Unlike SELENE or Chang'E-1, Chandrayaan-1 is truly an international venture. Six of its 11 payloads have been contributed by 12 labs from eight countries: UK, USA, Germany, Sweden, Finland, France, Bulgaria and Czechoslovakia.

Artistic depiction of Chandrayaan-1. © ISRO

"This is a national mission with international participation and with India as the captain," Annadurai says. ISRO does not charge for carrying the foreign payloads but expects that data collected by the foreign agencies will be shared with ISRO scientists.

If everything goes as planned, the PSLV will inject Chandrayaan-1into a highly elliptical parking orbit from where the spacecraft will transfer on its own to the lunar orbit over the poles initially at 200 kilometers and finally moving to 100 km. ISRO says it will have enough fuel to give Chandrayaan-1 a life of two years. It will be tracked through a worldwide network of ground stations belonging to ISRO and space agencies of USA, Russia and Brazil.

What will Chandrayaan-1 find on the Moon that other missions have not found?

"It will be the first to use radar to study the moon," says Bhandari. "It is capable of seeing below the surface so we can determine what lies underneath," he said. "And if everything on Chandrayaan works well, one can learn how water gets transported to the poles." Earlier American lunar probes have indicated water may be found in the permanently shaded regions at the poles but no one knows how it gets there. The presence of water-ice can be detected by several of the instruments on board Chandrayaan-1 as well in other three spacecraft.

"We will also have a digital elevation map with 5 meter resolution both on ground and in elevation that will enable us to select potential sites for a future base," Bhandari said. "We will have chemical and mineral maps of the Moon which will be useful in indirectly determining evolution of the Moon."

Bhandari adds that Chandrayaan-1 is a "well designed" mission with powerful remote sensing instruments. "When the results start coming, we will know how important they would be."

Chandrayaan-1 will drop a heavily instrumented impactor on the Moon within the first week of is life and receive data during the 18-minute free fall. Its crash-landing is a precursor to the soft-landing by the rover to be flown by Chandrayaan-2 slated for 2011-12, says ISRO chairman Gopalan Madhavan Nair.

A successful moon mission by ISRO would indeed be a revelation to the world that neither giant rockets nor big budget is needed to go to the moon.

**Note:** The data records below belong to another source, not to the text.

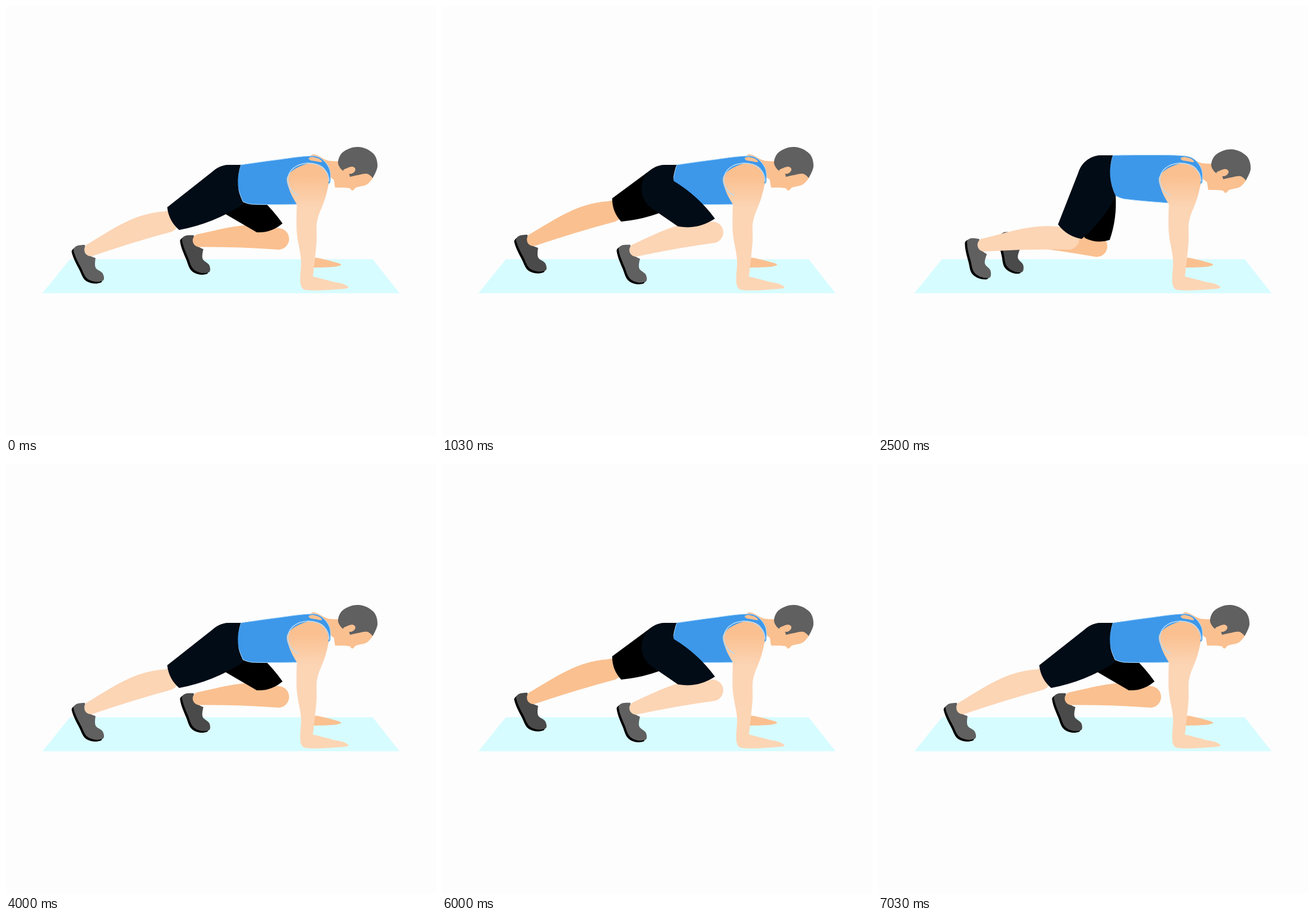
An HTML page with a canvas that plays this animation: 720x720 px, repeating every 8 s.

```html
<!DOCTYPE html>
<html lang="en">
<head>
<meta charset="utf-8">
<title>Mountain climber</title>
<style>
html, body { margin: 0; height: 100%; overflow: hidden; background: #fdfdfd; }
canvas { display: block; width: 100vmin; height: 100vmin; }
</style>
</head>
<body>
<canvas id="stage" width="720" height="720"></canvas>
<script>
const ctx = document.getElementById('stage').getContext('2d');

const C = {
  bg: '#fdfdfd', mat: '#d7fcff', pale: '#fcd5b5', warm: '#fac090',
  hair: '#606060', shirt: '#3d98ea', trim: '#b4dcfa',
  shorts: '#020c16', farShorts: '#000', shoe: '#606060', farShoe: '#4a4a4a'
};

const RISE = 16;      // how far the hips lift while the legs pass
const HIP_R = 40;
const DOWN = Math.PI / 2;

// Leg poses in order: back, passing backwards, passing forwards, front
const pose = (hemBack, hemFront, knee, foot) => ({ hemBack, hemFront, knee, foot });
const near = {
  skin: C.pale, cloth: C.shorts, shoe: C.shoe,
  poses: [
    pose([270, 337], [290, 375], [271, 361], [135, 429]),
    pose([302, 366], [342, 390], [320, 390], [167, 419]),
    pose([342, 378], [387, 391], [367, 400], [217, 417]),
    pose([395, 369], [457, 356], [453, 379], [316, 429])
  ]
};
const far = {
  skin: C.warm, cloth: C.farShorts, shoe: C.farShoe,
  poses: [
    pose([285, 322], [300, 361], [284, 344], [146, 412]),
    pose([302, 363], [345, 378], [322, 383], [170, 410]),
    pose([345, 388], [387, 392], [365, 402], [221, 409]),
    pose([420, 379], [463, 364], [456, 390], [315, 413])
  ]
};
const footTurn = [[0], [0.22], [0.26], [0.08]];
const waist = [[23, 26], [24, 28], [24, 28], [14, -13]];   // front seam from the hip

// "x,y" is a smooth point, "x,y!" a corner
const pts = s => s.trim().split(/\s+/).map(w => {
  const [x, y] = w.replace('!', '').split(',').map(Number);
  return { x, y, corner: w.endsWith('!') };
});

const mat = pts('107,424! 614,424! 659,481! 61,481!');
const shoe = pts('-22,-20 -17,-27 -3,-29! 3,-13 15,-7! 15,9 27,19 27,31 3,29 -9,10');
const shirt = pts('393,266! 387,297 397,328! 412,332 491,332! 520,318 543,295! 542,274 530,257 514,251 450,258');
const farHand = pts('510,421! 523,422 558,431 561,434 545,437 510,438!');
const arm = pts(`505,264 530,269 540,290 535,320 521,360 520,395 514,453! 545,461
  573,470 560,474 500,475 493,464 494,425 487,380 487,332! 475,309 472,284`);
const face = pts(`510,251 540,259 556,260! 600,265 615,287! 604,299 586,304
  580,309 575,305 551,304! 549,291! 530,275`);
const hair = pts(`556,261 565,244 590,236 615,247 622,268 614,288!
  605,281 590,283 576,286! 573,279 562,274`);
const ear = pts('565,276 572,271 580,269 585,273 582,279 575,281');
const nape = pts('507,256 515,253 529,260 519,260');

const armFill = ctx.createLinearGradient(0, 285, 0, 338);
armFill.addColorStop(0, C.warm);
armFill.addColorStop(1, C.pale);

function fill(p, color) {
  const n = p.length;
  const at = i => p[(i + n) % n];
  const handle = (i, len) => {
    if (at(i).corner) return [0, 0];
    const dx = at(i + 1).x - at(i - 1).x, dy = at(i + 1).y - at(i - 1).y;
    const k = len / 3 / Math.hypot(dx, dy);
    return [dx * k, dy * k];
  };
  ctx.beginPath();
  ctx.moveTo(p[0].x, p[0].y);
  for (let i = 0; i < n; i++) {
    const a = at(i), b = at(i + 1);
    const len = Math.hypot(b.x - a.x, b.y - a.y);
    const [ax, ay] = handle(i, len), [bx, by] = handle(i + 1, len);
    ctx.bezierCurveTo(a.x + ax, a.y + ay, b.x - bx, b.y - by, b.x, b.y);
  }
  ctx.fillStyle = color;
  ctx.fill();
}

function outline(width) {
  ctx.strokeStyle = C.trim;
  ctx.lineWidth = width;
  ctx.stroke();
}

// Curve from a to b that swells sideways by a share of its length
function bow([ax, ay], [bx, by], k) {
  ctx.quadraticCurveTo((ax + bx) / 2 - (by - ay) * k, (ay + by) / 2 + (bx - ax) * k, bx, by);
}

function drawShoe([x, y], turn, color) {
  ctx.save();
  ctx.translate(x, y);
  ctx.rotate(turn);
  ctx.translate(-3, 3);
  fill(shoe, '#000');
  ctx.translate(3, -3);
  fill(shoe, color);
  ctx.restore();
}

function drawShank([ax, ay], [kx, ky], color) {
  const len = Math.hypot(kx - ax, ky - ay);
  ctx.save();
  ctx.translate(ax, ay);
  ctx.rotate(Math.atan2(ky - ay, kx - ax));
  ctx.beginPath();
  ctx.arc(0, 0, 11, DOWN, -DOWN);
  ctx.bezierCurveTo(len * 0.35, -20, len * 0.65, -32, len, -18);
  ctx.arc(len, 0, 18, -DOWN, DOWN);
  ctx.quadraticCurveTo(len / 2, 12, 0, 11);
  ctx.fillStyle = color;
  ctx.fill();
  ctx.restore();
}

function drawThigh([hx, hy], back, front, seam, color) {
  const dx = back[0] - hx, dy = back[1] - hy;
  const touch = Math.atan2(dy, dx) + Math.acos(HIP_R / Math.hypot(dx, dy));
  const top = [hx + 19, hy - HIP_R];
  ctx.beginPath();
  ctx.moveTo(...top);
  ctx.arc(hx, hy, HIP_R, -DOWN, touch, true);
  ctx.lineTo(...back);
  bow(back, front, 0.2);
  bow(front, seam, 0.1);
  bow(seam, top, -0.2);
  ctx.fillStyle = color;
  ctx.fill();
}

// Parabola through three poses, the middle one reached at MID
const MID = 0.61;
const weights = e => [
  (e - MID) * (e - 1) / MID,
  e * (1 - e) / (MID * (1 - MID)),
  e * (e - MID) / (1 - MID)
];
const blend = (list, w) => list[0].map((_, i) => list.reduce((sum, v, k) => sum + v[i] * w[k], 0));

function drawLeg(leg, order, w) {
  const part = name => blend(order.map(i => leg.poses[i][name]), w);
  const hip = [374, 306 - RISE * w[1]];
  const foot = part('foot');
  const [turn] = blend(order.map(i => footTurn[i]), w);
  const [sx, sy] = blend(order.map(i => waist[i]), w);
  const c = Math.cos(turn), s = Math.sin(turn);
  const ankle = [foot[0] + 7 * c + 21 * s, foot[1] + 7 * s - 21 * c];
  drawShoe(foot, turn, leg.shoe);
  drawShank(ankle, part('knee'), leg.skin);
  drawThigh(hip, part('hemBack'), part('hemFront'), [hip[0] + sx, hip[1] + sy], leg.cloth);
}

function drawHead(lift) {
  ctx.save();
  ctx.translate(2 * lift, 4 * lift);
  fill(face, C.warm);
  fill(hair, C.hair);
  fill(ear, C.warm);
  ctx.restore();
}

// The shirt rises with the hips and stays put at the shoulder
function drawShirt(lift) {
  fill(shirt.map(p => {
    const share = Math.max(0, (510 - p.x) / 117) * (1 - (p.y - 266) / 200);
    return { ...p, y: p.y - RISE * lift * share };
  }), C.shirt);
  outline(1);
  fill(nape, C.warm);
}

function drawArm() {
  fill(arm, armFill);
  ctx.beginPath();
  ctx.moveTo(489, 317);
  ctx.bezierCurveTo(464, 306, 464, 266, 505, 263);
  ctx.bezierCurveTo(530, 263, 541, 278, 541, 294);
  outline(1.5);
}

const ease = u => u * u * (3 - 2 * u);
const ramp = (t, from, to) => ease(Math.min(1, Math.max(0, (t - from) / (to - from))));

function draw(ms) {
  const t = ms % 4000;
  const forward = t < 1500;   // near leg swings forward, later back
  const w = weights(forward ? ramp(t, 200, 670) : ramp(t, 2270, 2670));
  const ahead = [0, 2, 3], behind = [3, 1, 0];

  ctx.fillStyle = C.bg;
  ctx.fillRect(0, 0, 720, 720);
  fill(mat, C.mat);
  fill(farHand, C.warm);
  drawLeg(far, forward ? behind : ahead, w);
  drawHead(w[1]);
  drawShirt(w[1]);
  drawLeg(near, forward ? ahead : behind, w);
  drawArm();
}

const start = performance.now();
function tick() {
  draw((performance.now() - start) % 8000);
  requestAnimationFrame(tick);
}
tick();
</script>
</body>
</html>
```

As against SELENE's $480 million Chang'E -1 $187 million and LRO's $491 million ISRO spent on Chandrayaan-1 Rs.3.86 billion (about $76 million). And that includes Rs.1 billion towards establishment of the Deep Space Network that ISRO would need when it launches Chandrayaan-II and after that, perhaps, to Mars.